Food and Recipes
Here is a place for you to play with your food -- literally: enjoy, have fun with and celebrate food -- but don't worry, we'll still help you get dinner on the table every night.
Want a Perfect Cuppa Joe? Roast Your Own Coffee Beans
How Escargot Evolved From Snail Snack to Treat for the Elite
Capicola: The Italian Dried Meat Tony Soprano Called 'Gabagool'
Spread Holiday Cheer With a Good Mulled Beer
What Is Candy Corn and How Is It Made?
Why Restaurants Are So Loud These Days
How to Cut a Pineapple in 4 Easy Steps
Butter Boards Are Creaming Charcuterie Spreads This Season
5 Ways to Open a Can Without a Can Opener
5 Fall Foods You Can Forage in Your Own Neighborhood
Sardines: The Stinky Little Fish You Should Be Eating
7 Seeds You Should Totally Be Eating
Kopi Luwak: The Expensive Coffee Cruelly Made of Civet Poop
The 'Straight Up' History of the Iconic Martini Glass
How Do Today's Brewers Make Non-alcoholic Beer?
Learn More / Page 42
The main differences between espresso coffee and drip coffee are the fineness of the grind and the brewing time. Read this article to learn about the differences between drip and espresso coffee.
Mayonnaise is a thick, creamy sauce or dressing that is made of oil, egg yolks, lemon juice or vinegar, and seasonings.
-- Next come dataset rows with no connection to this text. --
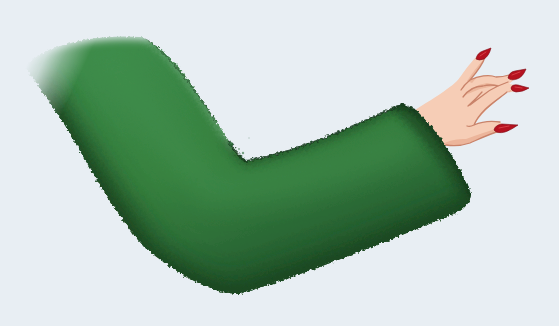
<!DOCTYPE html>
<html lang="en">
<head>
<meta charset="utf-8">
<title>Arm in a green sleeve</title>
<style>
:root {
  --backdrop: #e8eef3;
  --sleeve: #347b3f;
  --sleeve-light: #429150;
  --sleeve-dark: #1b4623;
  --sleeve-deep: #173a1e;
  --skin: #f6cdb6;
  --skin-shade: #e9ae92;
  --skin-line: #c9836a;
  --nail: #b5121f;
  --nail-dark: #7d0a14;
}
html, body { margin: 0; background: var(--backdrop); overflow: hidden; }
.artwork { display: block; width: 559px; height: 326px; background: var(--backdrop); }
.skin { fill: var(--skin); }
.skin-shade { fill: var(--skin-shade); }
.crease { fill: none; stroke: var(--skin-line); stroke-width: 1.3; stroke-linecap: round; stroke-linejoin: round; }
.nail { fill: var(--nail); stroke: var(--nail-dark); stroke-width: .6; }
.nail-shine { fill: none; stroke: #dd4a50; stroke-width: .8; stroke-linecap: round; }
.shade, .glow { fill: none; stroke-linecap: round; stroke-linejoin: round; }
.shade { stroke: var(--sleeve-dark); }
.glow { stroke: var(--sleeve-light); }
.rim { fill: none; stroke: var(--sleeve-deep); stroke-linecap: round; stroke-linejoin: round; }
</style>
</head>
<body>
<svg class="artwork" viewBox="0 0 559 326" role="img" aria-label="Bent arm in a green sleeve with a hand and red nails">
  <defs>
    <path id="sleeve-shape" d="M24 66C45 46 90 33 143 37C160 46 176 62 187 78C202 99 217 122 229 141Q237 154 246 161C298 152 352 127 402 104L417 111C432 126 444 142 452 156C460 169 467 182 471 194C470 203 465 208 456 213C400 236 318 270 240 294C214 294 182 278 144 247C115 214 93 173 66 127C53 106 40 88 24 66Z"/>
    <clipPath id="sleeve-clip"><use href="#sleeve-shape"/></clipPath>
    <linearGradient id="cloth" gradientUnits="userSpaceOnUse" x1="150" y1="40" x2="235" y2="294">
      <stop offset="0" stop-color="#3d8b4a"/>
      <stop offset=".5" stop-color="#37813f"/>
      <stop offset=".75" stop-color="#2f7139"/>
      <stop offset="1" stop-color="#23592d"/>
    </linearGradient>
    <linearGradient id="shoulder-fade" gradientUnits="userSpaceOnUse" x1="28" y1="62" x2="84" y2="88">
      <stop offset="0" stop-color="#000"/>
      <stop offset=".22" stop-color="#2c2c2c"/>
      <stop offset=".5" stop-color="#9a9a9a"/>
      <stop offset=".85" stop-color="#fff"/>
    </linearGradient>
    <mask id="shoulder-mask" maskUnits="userSpaceOnUse" x="0" y="0" width="559" height="326">
      <rect width="559" height="326" fill="url(#shoulder-fade)"/>
      <path d="M26 50Q80 26 152 31" fill="none" stroke="#000" stroke-width="17" filter="url(#blur-small)"/>
    </mask>
    <filter id="fuzzy" filterUnits="userSpaceOnUse" x="0" y="0" width="559" height="326">
      <feTurbulence type="fractalNoise" baseFrequency=".35" numOctaves="2" seed="4"/>
      <feDisplacementMap in="SourceGraphic" scale="5" xChannelSelector="R" yChannelSelector="G"/>
    </filter>
    <filter id="blur-small" filterUnits="userSpaceOnUse" x="0" y="0" width="559" height="326"><feGaussianBlur stdDeviation="4"/></filter>
    <filter id="blur-large" filterUnits="userSpaceOnUse" x="-40" y="-40" width="640" height="410"><feGaussianBlur stdDeviation="12"/></filter>
    <filter id="blur-edge" filterUnits="userSpaceOnUse" x="0" y="0" width="559" height="326"><feGaussianBlur stdDeviation="1.5"/></filter>
    <clipPath id="hand-clip"><use href="#palm"/></clipPath>
    <path id="palm" d="M412 112C424 104 438 96 447 89C455 84 459 79 463 73C468 66 474 59 478 55Q483 51 485 56C483 64 476 73 470 80C478 76 489 74 496 77Q503 77 510 75Q516 74 515 79L509 84Q517 85 516 89Q514 93 507 92C499 99 484 109 474 125C483 121 493 121 500 122Q506 127 500 131C489 134 479 139 470 143Q458 147 444 145Z"/>
  </defs>

  <g id="hand">
    <use href="#palm" class="skin"/>
    <g clip-path="url(#hand-clip)">
      <path class="skin-shade" d="M438 146Q452 138 466 139Q482 133 502 127L500 136L468 148Z" opacity=".75"/>
      <path class="skin-shade" d="M412 110Q428 120 444 146L438 150L406 116Z" opacity=".6"/>
      <path class="skin-shade" d="M474 126Q478 113 490 104L512 89L509 94L486 112Z" opacity=".8"/>
      <path class="skin-shade" d="M463 96Q473 85 487 83L499 85L480 89Q470 93 463 96Z" opacity=".7"/>
      <path class="skin-shade" d="M467 81Q474 70 485 58L487 66L472 83Z" opacity=".7"/>
    </g>
    <path class="crease" d="M470 80Q464 85 461 90M470 80C478 76 489 74 496 77Q503 77 509 75M470 80C476 73 483 64 485 57"/>
    <path class="crease" d="M463 97Q471 86 483 86Q490 84 498 86M468 106Q476 99 482 92M498 86Q489 90 482 96L470 105M498 86L508 82M507 92C499 99 480 110 474 125Q470 127 467 126M474 125C483 121 493 121 500 122M500 131C489 134 479 139 470 143Q458 147 446 145"/>
    <g id="nails">
      <path class="nail" d="M476 59Q477 53 483 51L491 48Q489 56 484 59Q479 61 476 59Z"/>
      <path class="nail" d="M508 78Q509 72 515 71L526 69Q523 77 517 79Q511 81 508 78Z"/>
      <path class="nail" d="M511 88Q512 84 518 85L529 88Q523 92 516 92Q511 91 511 88Z"/>
      <path class="nail" d="M494 130Q495 125 502 124L518 125Q511 130 505 132Q497 134 494 130Z"/>
      <path class="nail-shine" d="M480 56L486 52M512 75L520 72M515 87L522 88M499 128L509 126"/>
    </g>
  </g>

  <g id="sleeve" mask="url(#shoulder-mask)">
    <g filter="url(#fuzzy)">
      <g clip-path="url(#sleeve-clip)">
        <use href="#sleeve-shape" fill="url(#cloth)"/>
        <path class="glow" d="M112 66Q160 130 212 190Q300 186 400 145" stroke-width="34" opacity=".5" filter="url(#blur-large)"/>
        <path class="shade" d="M40 92Q92 178 142 250Q195 300 240 298Q340 268 474 210" stroke-width="36" opacity=".85" filter="url(#blur-large)"/>
        <path class="shade" d="M50 104Q94 182 142 247Q190 290 240 295Q350 262 470 206" stroke-width="12" opacity=".7" filter="url(#blur-small)"/>
        <path class="shade" d="M404 105Q446 142 472 196" stroke-width="22" opacity=".75" filter="url(#blur-small)"/>
        <path class="shade" d="M228 142Q238 158 247 162Q320 145 402 104" stroke-width="7" opacity=".7" filter="url(#blur-small)"/>
        <path class="rim" d="M396 107L404 105Q424 114 451 156Q464 177 471 196" stroke-width="6" opacity=".7" filter="url(#blur-edge)"/>
        <path d="M146 34Q178 58 206 101L236 148" fill="none" stroke="#9fc4ab" stroke-width="9" opacity=".5" filter="url(#blur-small)"/>
      </g>
      <path class="rim" d="M246 161C298 152 352 127 402 104L417 111" stroke-width="2" opacity=".8"/>
      <path class="rim" d="M146 39C176 60 200 98 216 122" stroke-width="1.3" opacity=".45"/>
      <path class="rim" d="M229 142Q237 154 245 161" stroke-width="2.5" opacity=".75"/>
    </g>
  </g>

  <g id="brush-specks" fill="#2c6a38">
    <circle cx="231" cy="144" r="2" opacity=".8"/>
    <circle cx="239" cy="149" r="1" opacity=".5"/>
    <circle cx="249" cy="138" r=".8" opacity=".25"/>
    <circle cx="243" cy="153" r="1.2" opacity=".6"/>
  </g>
</svg>
</body>
</html>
It's not the same as salad dressing, which doesn't contain egg yolks and is generally sweeter than mayonnaise.
Eggs are rich in protein, especially the egg whites. It's this protein that causes eggs to become hard when boiled. Learn just how exactly this process happens.
Read this article to find out just how can you make a wine glass sing with video instructions and more.
Ever wondered why people tap on soda cans before opening them? They do this to avoid a soda can explosion, but does it really help or is it a myth?
You know you love the salty goodness of a potato chip, but where did the potato chip come from? Learn the history behind this salty treat.
Self-cleaning ovens use a temperature cycle to burn off spills leftover from baking, without the use of any chemicals. Learn more about self-cleaning ovens and what to use it for.
Fall's official beverage, as some call it, is seriously lacking in pumpkin and spices.
By Alia Hoyt
If you’re a clean freak, the thought of a meal cooked on an ongoing basis in a vessel that’s never washed may horrify you. But some swear by nosh prepped in perpetuity.
As the saying goes, there's no use crying over spilled milk. But many of us shed tears over onions. What prompts this weird physiological reaction?
How do beermakers know how much alcohol is in the beer? And what is the difference between percent alcohol by volume and by weight?
Olestra is a synthetic fat used in certain food products. Find out what it's made of and whether it's safe for you.
I've enjoyed Thousand Island salad dressing for years, and I've always wondered how it got its name. For that matter, how did ranch dressing get its name? Is French dressing really from France? And what is in those dressings?
Maybe you've tried this game of biting down on a wintergreen candy in the dark and looking in the mirror and seeing a spark. Where do those sparks come from?
Ever wondered why a popsicle is called a quiescently frozen confection"? Confused as to what quiescently frozen confection even means? Find out your answers to these questions.
I love decaffeinated coffee, but I've always wondered how they get the caffeine out of a coffee bean. How are coffee, tea and colas decaffeinated?
When I open a can of Guinness or some of the other upscale beers from Europe, I notice that a plastic ball shaped widget inside the tin releases gas to aerate the beer. How does this work?
Why is it called a "hamburger" when there is no ham in it? Find out the answer to this meat mystery here.
When a food is labeled as Kosher, it means that the food has been prepared in accordance with the rules of food preparation set forth in the old testament of the Bible and formalized in Jewish law.
Ever wanted to know what a Rice Krispy is? Read this article to find out what Rice Krispy is made out of and how they make them.
You know soda pop isn't the greatest drink to consume, but do you know how much sugar they really put in soft drinks? Find out the answer here.
Whenever I buy salt (or even get it in little packets at a restaurant), it says that it is "iodized". What is "iodized", and why?
Every Easter you can buy all sorts of hollow chocolate candies. The funny thing is that the hollowness seems to give them a different taste or texture somehow. So, how do they do it?
I've got three questions: What is a marshmallow? How do they make marshmallows? And why do they call them "marshmallows"?
What exactly is root beer? Check out this article to learn all about root beer, how it's made, and why it's called "beer" in the first place.